Sharing information about your child with neighbors, acquaintances, or total strangers in your community is no different than the process of determining when, where, and how to share the same information with family. Weigh carefully the drawbacks and positives that may come from sharing this information. It is an issue of disclosure that you should discuss in advance with your child in order to be as considerate and respectful of his feelings as possible. As before, ideally, your child should be encouraged to be his own advocate as early as possible in order to decide how much or how little to tell others about his way of being, if it's even necessary at all.
Some parents find themselves exasperated and embarrassed by their child's public meltdowns. They may garner stares, raised eyebrows, whispers, or flat-out denouncements of “Why can't you control your child?” There are those who decide to forgo discretion and bluntly address gawking onlookers by revealing their child's diagnosis right there, on the spot. They may pass out “For Your Information” business-size cards that state, “My child has Asperger's Syndrome and this is what you might see,” followed by a list of meltdown behaviors or behaviors others may find quite peculiar. The mother of one young girl explained her daughter's prolonged staring at a neighbor exclusively in terms of her Asperger's Syndrome.
You may find yourself in the position of these parents who want to educate others and simply want a little patience and understanding in the moment. But are you best serving your child by revealing such intimate information, or are you fueling misperceptions and stereotypes — especially if you explain “This is Asperger's Syndrome” — at the height of your child's public meltdown? Aren't you, in effect, sending a message to the community that “This is what Asperger's Syndrome looks like”? You know Asperger's Syndrome encompasses many things, and your child's inability to endure certain environmental stimuli is but one sliver of who he is as a human being. Think of the impressions people take away with them after being told, “This is Asperger's Syndrome.” Would you want to be regarded in this way when you know you aren't at your best and you're coping the best way you know how?
Gradually you'll learn (through trial and error) the situations and environments not conducive to your child's sensitivities. Be careful of sharing too much personal information during public meltdowns. Contain meltdowns as quickly and concisely as possible (easier said than done, as this is what you'd wish for any of your children). Remember to ask yourself if you would be willing to offer strangers the same information about yourself.

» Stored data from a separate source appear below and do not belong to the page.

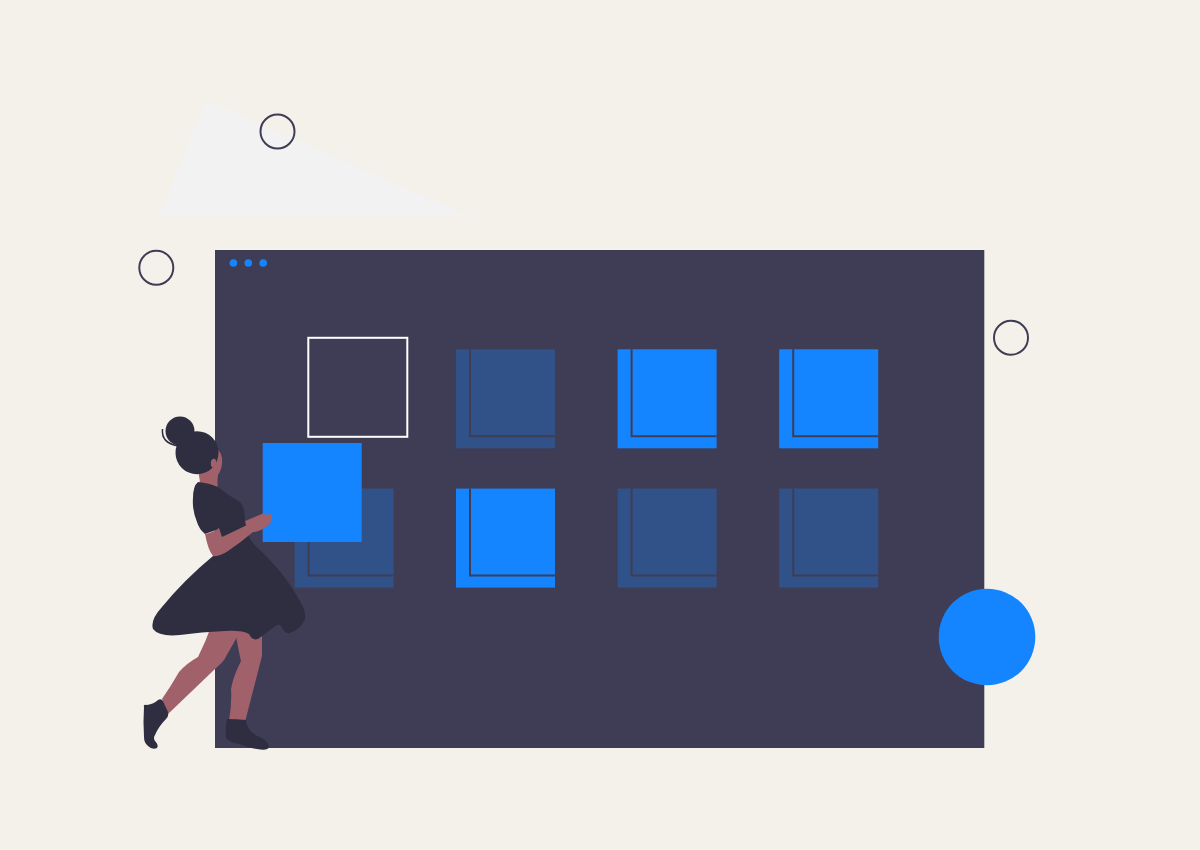
<!DOCTYPE html>
<html lang="en">
<head>
<meta charset="utf-8">
<title>Arranging tiles in a window</title>
<style>
  :root {
    --paper: #f4f1ea;
    --haze: #f2f2f2;
    --window: #3f3d56;
    --ink: #2f2e41;
    --blue: #1485ff;
    --blue-muted: #305288;
    --skin: #a0616a;
    --white: #ffffff;
  }
  html, body { margin: 0; height: 100%; overflow: hidden; background: var(--paper); }
  .scene { display: block; width: 1200px; height: 850px; background: var(--paper); }
  .haze { fill: var(--haze); }
  .window { fill: var(--window); }
  .ring { fill: none; stroke: var(--window); stroke-width: 2; }
  .accent { fill: var(--blue); }
  .muted { fill: var(--blue-muted); }
  .tile-line { fill: none; stroke: var(--window); stroke-width: 2; }
  .slot { fill: none; stroke: var(--white); stroke-width: 2; }
  .skin { fill: var(--skin); }
  .ink { fill: var(--ink); }
  .hair-wisp { fill: none; stroke: var(--ink); stroke-width: 1.5; }
</style>
</head>
<body>
<svg class="scene" viewBox="0 0 1200 850" role="img" aria-label="A woman carries a blue tile towards an empty slot in a large window of tiles">
  <defs>
    <g id="tile">
      <rect width="99" height="99"/>
      <path class="tile-line" d="M14 0V87H99"/>
    </g>
  </defs>

  <polygon class="haze" points="206,100 159,216 469,216"/>

  <g id="rings">
    <circle class="ring" cx="277.5" cy="131.5" r="17"/>
    <circle class="ring" cx="156.3" cy="267.7" r="17"/>
    <circle class="ring" cx="1011" cy="337.7" r="17"/>
  </g>

  <g id="window">
    <rect class="window" x="215" y="250" width="769.3" height="498"/>
    <g class="accent">
      <circle cx="233.4" cy="263" r="3.8"/>
      <circle cx="248.3" cy="263" r="3.8"/>
      <circle cx="263.2" cy="263" r="3.8"/>
    </g>
    <rect class="slot" x="308.3" y="337.8" width="99" height="99"/>
    <g class="muted">
      <use href="#tile" x="456" y="349.3"/>
      <use href="#tile" x="294.6" y="488.6"/>
      <use href="#tile" x="617.6" y="488.6"/>
      <use href="#tile" x="779.2" y="488.6"/>
    </g>
    <g class="accent">
      <use href="#tile" x="617.6" y="349.3"/>
      <use href="#tile" x="779.2" y="349.3"/>
      <use href="#tile" x="456" y="488.6"/>
    </g>
  </g>

  <circle class="accent" cx="987" cy="637" r="48.3"/>
  <rect class="accent" x="262.7" y="443" width="99" height="99"/>

  <g id="woman">
    <g id="legs" class="skin">
      <path d="M212 624Q206 641 198 657Q187 663 179 672Q171 686 162 699L168 714L215 669Q221 664 224 660L241 630Z"/>
      <path d="M235 630Q238 648 241 661Q233 677 231 689Q232 703 229 721L245 722L262 656V630Z"/>
    </g>
    <g id="shoes" class="ink">
      <path d="M144 707Q143 704 147 705Q154 704 158 700Q161 698 163 701L168 712Q169 716 166 719Q159 726 155 735Q153 738 155 741Q159 745 157 748Q152 750 148 746Q144 743 144 737Q143 721 144 707Z"/>
      <path d="M227 719Q236 719 246 720Q247 732 260 737Q268 741 269 747Q268 751 257 749Q248 748 239 744Q230 743 226 738Q225 728 227 719Z"/>
    </g>
    <g id="head">
      <path class="skin" d="M198 470Q200 479 200 486L218 492Q217 482 218 475Q223 468 222 458Q221 452 217 449L207 456Z"/>
      <circle class="ink" cx="180" cy="431" r="14.5"/>
      <path class="hair-wisp" d="M162.500 429Q161 443 178 446"/>
      <circle class="ink" cx="197" cy="452.700" r="21.500"/>
      <path class="skin" d="M211 461Q213 457 216 460Q217 464 214 468Q210 468 211 461Z"/>
    </g>
    <g id="dress" class="ink">
      <path d="M198 482Q209 483 218 487Q229 496 240 502Q245 508 245 519Q245 529 250 539Q255 546 262 552Q287 576 301 603Q306 612 305 619Q300 630 290 633Q284 634 282 627Q279 622 274 627Q265 634 258 639Q252 641 249 634Q242 630 225 631Q201 632 180 635Q159 637 153 629Q150 620 162 607Q184 580 213 556L219 529L205 534Q199 529 197 522Q192 510 193 498Q193 486 198 482Z"/>
    </g>
    <g id="arms" class="skin">
      <path d="M245 521Q257 516 264 513L268 519L247 528Z"/>
      <path d="M205 534Q214 532 219 528L222 537Q237 530 249 524Q258 518 266 515Q272 512 272 517Q272 523 266 527Q259 532 253 532Q240 543 228 551Q219 557 213 556Q208 550 205 534Z"/>
    </g>
  </g>
</svg>
</body>
</html>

As one mom asked, “Isn't it okay to express your anger, upset, and disappointment to your child for the way she behaved?” We're all human, and as the parent of a child with a different way of being, nerves will fray and are bound to wear thin. In these times, you would vent your frustration to any of your children. Bottom line is, parents can “lose” it from time to time, but before expressing your extreme dissatisfaction with your child's conduct, ask yourself:

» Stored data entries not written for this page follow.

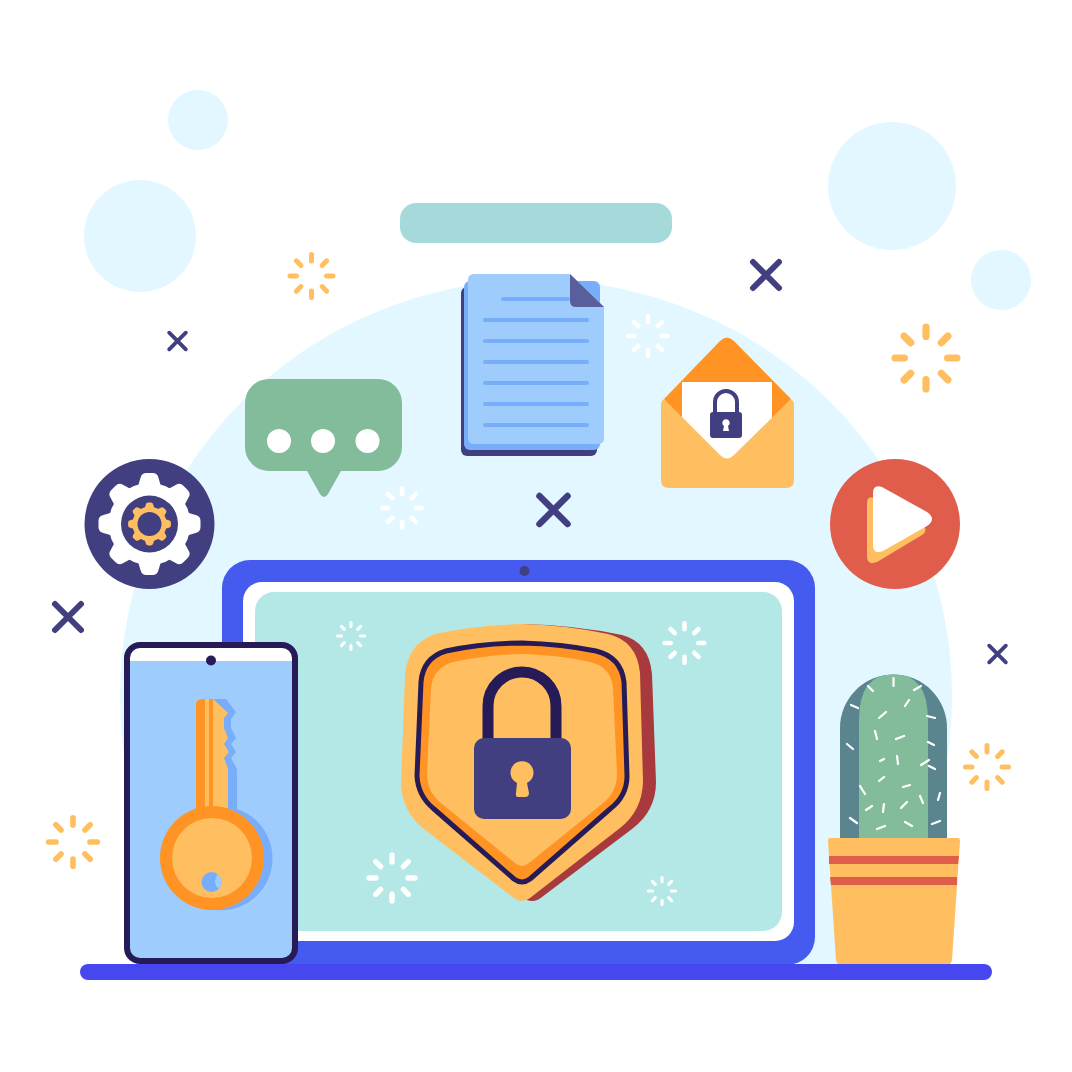
<!DOCTYPE html>
<html lang="en">
<head>
<meta charset="utf-8">
<title>Data security illustration</title>
<style>
:root {
  --sky: #e2f7ff;
  --teal: #a6dada;
  --screen: #b3e8e6;
  --blue: #455aef;
  --desk: #4747ef;
  --paper: #9eccfc;
  --line: #77adfa;
  --navy: #413f80;
  --ink: #271b57;
  --fold: #585f9a;
  --amber: #ffbf60;
  --orange: #ff9324;
  --red: #df5d4a;
  --crimson: #a83a3d;
  --green: #83bc9b;
  --pine: #5a848e;
  --white: #fff;
}
html, body { margin: 0; background: var(--white); overflow: hidden; }
svg { display: block; width: 1072px; height: 1072px; }
.sky { fill: var(--sky); }
.teal { fill: var(--teal); }
.screen { fill: var(--screen); }
.blue { fill: var(--blue); }
.desk { fill: var(--desk); }
.paper { fill: var(--paper); }
.shade { fill: var(--line); }
.navy { fill: var(--navy); }
.ink { fill: var(--ink); }
.fold { fill: var(--fold); }
.amber { fill: var(--amber); }
.orange { fill: var(--orange); }
.red { fill: var(--red); }
.crimson { fill: var(--crimson); }
.green { fill: var(--green); }
.pine { fill: var(--pine); }
.white { fill: var(--white); }
.stroke { fill: none; stroke-linecap: round; stroke-linejoin: round; }
.bursts-amber { color: var(--amber); }
.bursts-white { color: var(--white); }
.crosses { color: var(--navy); }
</style>
</head>
<body>
<svg viewBox="0 0 1072 1072" role="img" aria-label="Laptop with a padlock shield, phone with a key, cactus and security icons">
  <defs>
    <g id="ray-pair"><path d="M0-21.500V-15M0 15V21.500"/></g>
    <g id="burst" class="stroke" stroke="currentColor" stroke-width="5">
      <use href="#ray-pair"/>
      <use href="#ray-pair" transform="rotate(45)"/>
      <use href="#ray-pair" transform="rotate(90)"/>
      <use href="#ray-pair" transform="rotate(135)"/>
    </g>
    <path id="cross" class="stroke" stroke="currentColor" stroke-width="6" d="M-13-13L13 13M13-13L-13 13"/>
    <g id="tooth-pair">
      <path d="M-12-36L-9-46Q-8-51-3-51H3Q8-51 9-46L12-36ZM-12 36L-9 46Q-8 51-3 51H3Q8 51 9 46L12 36Z"/>
    </g>
    <g id="cog">
      <use href="#tooth-pair"/>
      <use href="#tooth-pair" transform="rotate(45)"/>
      <use href="#tooth-pair" transform="rotate(90)"/>
      <use href="#tooth-pair" transform="rotate(135)"/>
      <circle r="41"/>
    </g>
    <clipPath id="above-desk"><rect width="1072" height="966"/></clipPath>
    <clipPath id="cactus-body"><path d="M840 838V728A53.500 53.500 0 0 1 947 728V838Z"/></clipPath>
    <clipPath id="key-hole"><circle cx="211.500" cy="882" r="10"/></clipPath>
  </defs>

  <g id="backdrop" class="sky">
    <circle cx="536" cy="696" r="416" clip-path="url(#above-desk)"/>
    <circle cx="198" cy="120" r="30"/>
    <circle cx="140" cy="236" r="56"/>
    <circle cx="892" cy="186" r="64"/>
    <circle cx="1001" cy="280" r="30"/>
  </g>
  <rect id="title-bar" class="teal" x="400" y="203" width="272" height="40" rx="16"/>

  <g id="documents">
    <rect class="navy" x="461" y="287" width="136" height="169" rx="6"/>
    <rect class="shade" x="464" y="281" width="136" height="169" rx="6"/>
    <path class="paper" d="M474 274H570L604 307V438Q604 444 598 444H474Q468 444 468 438V280Q468 274 474 274Z"/>
    <path class="fold" d="M570 274L604 307H576Q570 307 570 301Z"/>
    <path class="stroke" stroke="var(--line)" stroke-width="4" d="M503 299H568M485 320H587M485 341H587M485 362H587M485 383H587M485 404H587M485 425H587"/>
  </g>

  <g id="chat">
    <path class="green" d="M269 379H378A24 24 0 0 1 402 403V447A24 24 0 0 1 378 471H341L328 494Q324 500 320 494L307 471H269A24 24 0 0 1 245 447V403A24 24 0 0 1 269 379Z"/>
    <g class="white">
      <circle cx="279" cy="441" r="12"/>
      <circle cx="323" cy="441" r="12"/>
      <circle cx="367.500" cy="441" r="12"/>
    </g>
  </g>

  <g id="secure-mail">
    <path class="orange" d="M664 399L720 341Q727 334 734 341L791 399L770 425H684Z"/>
    <path class="white" d="M682 382H772V440L727 470L682 440Z"/>
    <path class="amber" d="M664 399L720 455Q727 462 734 455L791 399Q794 401 794 405V480Q794 488 786 488H669Q661 488 661 480V405Q661 401 664 399Z"/>
    <path class="stroke" stroke="var(--navy)" stroke-width="4" d="M715 413V402A11 11 0 0 1 737 402V413"/>
    <rect class="navy" x="710" y="412" width="32" height="26" rx="3"/>
    <path class="white" d="M724 426A3.700 3.700 0 1 1 728 426L729 431H723Z"/>
  </g>

  <g id="settings" transform="translate(149.500 524)">
    <circle class="navy" r="65"/>
    <use href="#cog" class="white"/>
    <circle class="navy" r="28.500"/>
    <use href="#cog" class="amber" transform="scale(.42)"/>
    <circle class="navy" r="12"/>
  </g>

  <g id="video">
    <circle class="red" cx="895" cy="524" r="65"/>
    <path class="amber" d="M867 504Q867 494 876 499L922 525Q929 530 922 535L877 562Q867 566 867 556Z"/>
    <path class="white" d="M873 493Q873 484 882 487L927 512Q937 519 927 526L883 551Q873 555 873 545Z"/>
  </g>

  <g id="laptop">
    <rect class="blue" x="222" y="560" width="593" height="405" rx="28"/>
    <circle cx="524.500" cy="571" r="5" class="navy"/>
    <rect class="white" x="243" y="582" width="551" height="359" rx="19"/>
    <rect class="screen" x="255" y="592" width="527" height="339" rx="19"/>
  </g>

  <g id="shield">
    <path class="crimson" d="M522 624Q574 625 622 635Q649 642 652 674L656 782Q656 811 632 829L542 897Q535 903 527 900Z"/>
    <path class="amber" d="M522 624Q566 625 608 634Q637 641 640 673L643 782Q642 811 620 828L530 898Q522 904 514 898L425 830Q402 812 401 784L405 676Q407 644 435 634Q477 625 522 624Z"/>
    <path class="orange" d="M522 643Q562 644 596 651Q621 657 623 682L627 776Q627 796 610 809L529 878Q522 883 515 878L434 809Q418 796 417 776L421 682Q423 658 446 651Q482 643 522 643Z"/>
    <path class="amber" d="M522 654Q560 655 590 662Q611 667 613 688L617 774Q617 792 602 804L529 863Q522 869 515 863L442 804Q427 792 427 774L431 688Q433 668 453 662Q485 655 522 654Z"/>
    <path class="stroke" stroke="var(--ink)" stroke-width="5" d="M522 643Q562 644 596 651Q621 657 624 682L627 776Q627 796 610 809L530 879Q522 885 514 879L434 809Q418 796 417 776L421 682Q423 658 446 651Q482 643 522 643Z"/>
    <path fill="none" stroke="var(--ink)" stroke-width="11" d="M488 742V706A34 34 0 0 1 556 706V742"/>
    <rect class="navy" x="474" y="738" width="97" height="81" rx="10"/>
    <path class="amber" d="M517 783A11.500 11.500 0 1 1 527 783L529 793Q529 797 525 797H519Q515 797 516 793Z"/>
  </g>

  <g id="phone">
    <rect class="paper" x="127" y="645" width="168" height="317" rx="14"/>
    <path class="white" d="M127 661V659A14 14 0 0 1 141 645H281A14 14 0 0 1 295 659V661Z"/>
    <g id="key">
      <path class="shade" d="M204 705Q204 699 210 699H226L236 712L231 719V728L236 738L231 744L236 752L231 758L237 769V809A52 52 0 1 1 204 809Z"/>
      <path class="amber" d="M196 705Q196 699 202 699H213L228 713L224 718V728L228 738L224 744L229 752L224 758L228 769V812H196Z"/>
      <path class="orange" d="M196 705Q196 699 202 699H205V812H196ZM209 699H213V812H209Z"/>
      <circle class="orange" cx="212" cy="858" r="52"/>
      <circle class="amber" cx="212" cy="858" r="40"/>
      <circle class="shade" cx="211.500" cy="882" r="10"/>
      <circle class="paper" cx="225" cy="881" r="10" clip-path="url(#key-hole)"/>
    </g>
    <rect x="127" y="645" width="168" height="316" rx="13" fill="none" stroke="var(--ink)" stroke-width="6"/>
    <circle class="ink" cx="211" cy="660.500" r="5"/>
  </g>

  <g id="cactus">
    <g clip-path="url(#cactus-body)">
      <rect class="pine" x="840" y="674" width="107" height="164"/>
      <path class="green" d="M859 838V720Q859 674 893.500 674Q928 674 928 720V838Z"/>
    </g>
    <path class="stroke" stroke="var(--white)" stroke-width="2.200" d="M893.500 678V686M868 686L873 691M921 686L914 690M851 705L858 708M879 718L886 712M905 706L909 700M927 716L935 718M875 731L877 739M896 739L904 736M928 742L934 745M847 744L853 749M880 761L884 759M897 756L898 764M921 765L929 760M929 766L935 769M860 786L865 794M879 781L884 777M903 787L910 785M938 800L940 793M866 810L872 806M884 804L883 812M901 808L907 802M920 796L923 803M850 818L857 823M877 829L885 826M905 822L912 826M932 824L940 821"/>
    <path class="amber" d="M830 838H958Q960 838 960 841L952 960Q951 965 947 965H841Q837 965 836 960L828 841Q828 838 830 838Z"/>
    <path class="red" d="M829 856H959L958 864H829ZM830 877H957L957 885H831Z"/>
  </g>

  <rect id="desk" class="desk" x="80" y="964" width="912" height="16" rx="8"/>

  <g id="sparkles">
    <g class="bursts-amber">
      <use href="#burst" transform="translate(311.500 276)"/>
      <use href="#burst" transform="translate(926 358) scale(1.440)"/>
      <use href="#burst" transform="translate(987 767)"/>
      <use href="#burst" transform="translate(73 842) scale(1.130)"/>
    </g>
    <g class="bursts-white">
      <use href="#burst" transform="translate(648 336) scale(.92)"/>
      <use href="#burst" transform="translate(402 508) scale(.92)"/>
      <use href="#burst" transform="translate(351 636) scale(.63)"/>
      <use href="#burst" transform="translate(684.500 643) scale(.92)"/>
      <use href="#burst" transform="translate(392 878) scale(1.070)"/>
      <use href="#burst" transform="translate(662 891) scale(.63)"/>
    </g>
    <g class="crosses">
      <use href="#cross" transform="translate(766 275)"/>
      <use href="#cross" transform="translate(553.500 510) scale(1.080)"/>
      <use href="#cross" transform="translate(68 617)"/>
      <use href="#cross" transform="translate(177.500 341) scale(.64)"/>
      <use href="#cross" transform="translate(997.500 654) scale(.64)"/>
    </g>
  </g>
</svg>
</body>
</html>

Am I being fair?
Am I making this an issue about Asperger's?
Am I disclosing information publicly out of anger?
Have I been clear in giving my child concrete, visual information in advance about my expectations?
If you believe you've been fair, then remember to focus on addressing your child's behavior in the community as inappropriate to the environment, instead of making it about Asperger's Syndrome. The mom who “outed” her daughter when she stared at a neighbor too long had the best solution of all. She decided that, next time, she would simply point out that her daughter appreciated the diversity of people's faces, jewelry, and clothing. Another mom felt ashamed when her young son approached strangers to randomly discuss dinosaurs in minute detail but, instead of revealing his diagnosis, she explained her son's unconventional approach by simply saying, “He really loves dinosaurs.” Both moms were delighted with the way their positive “spin” created an opportunity for relationship building.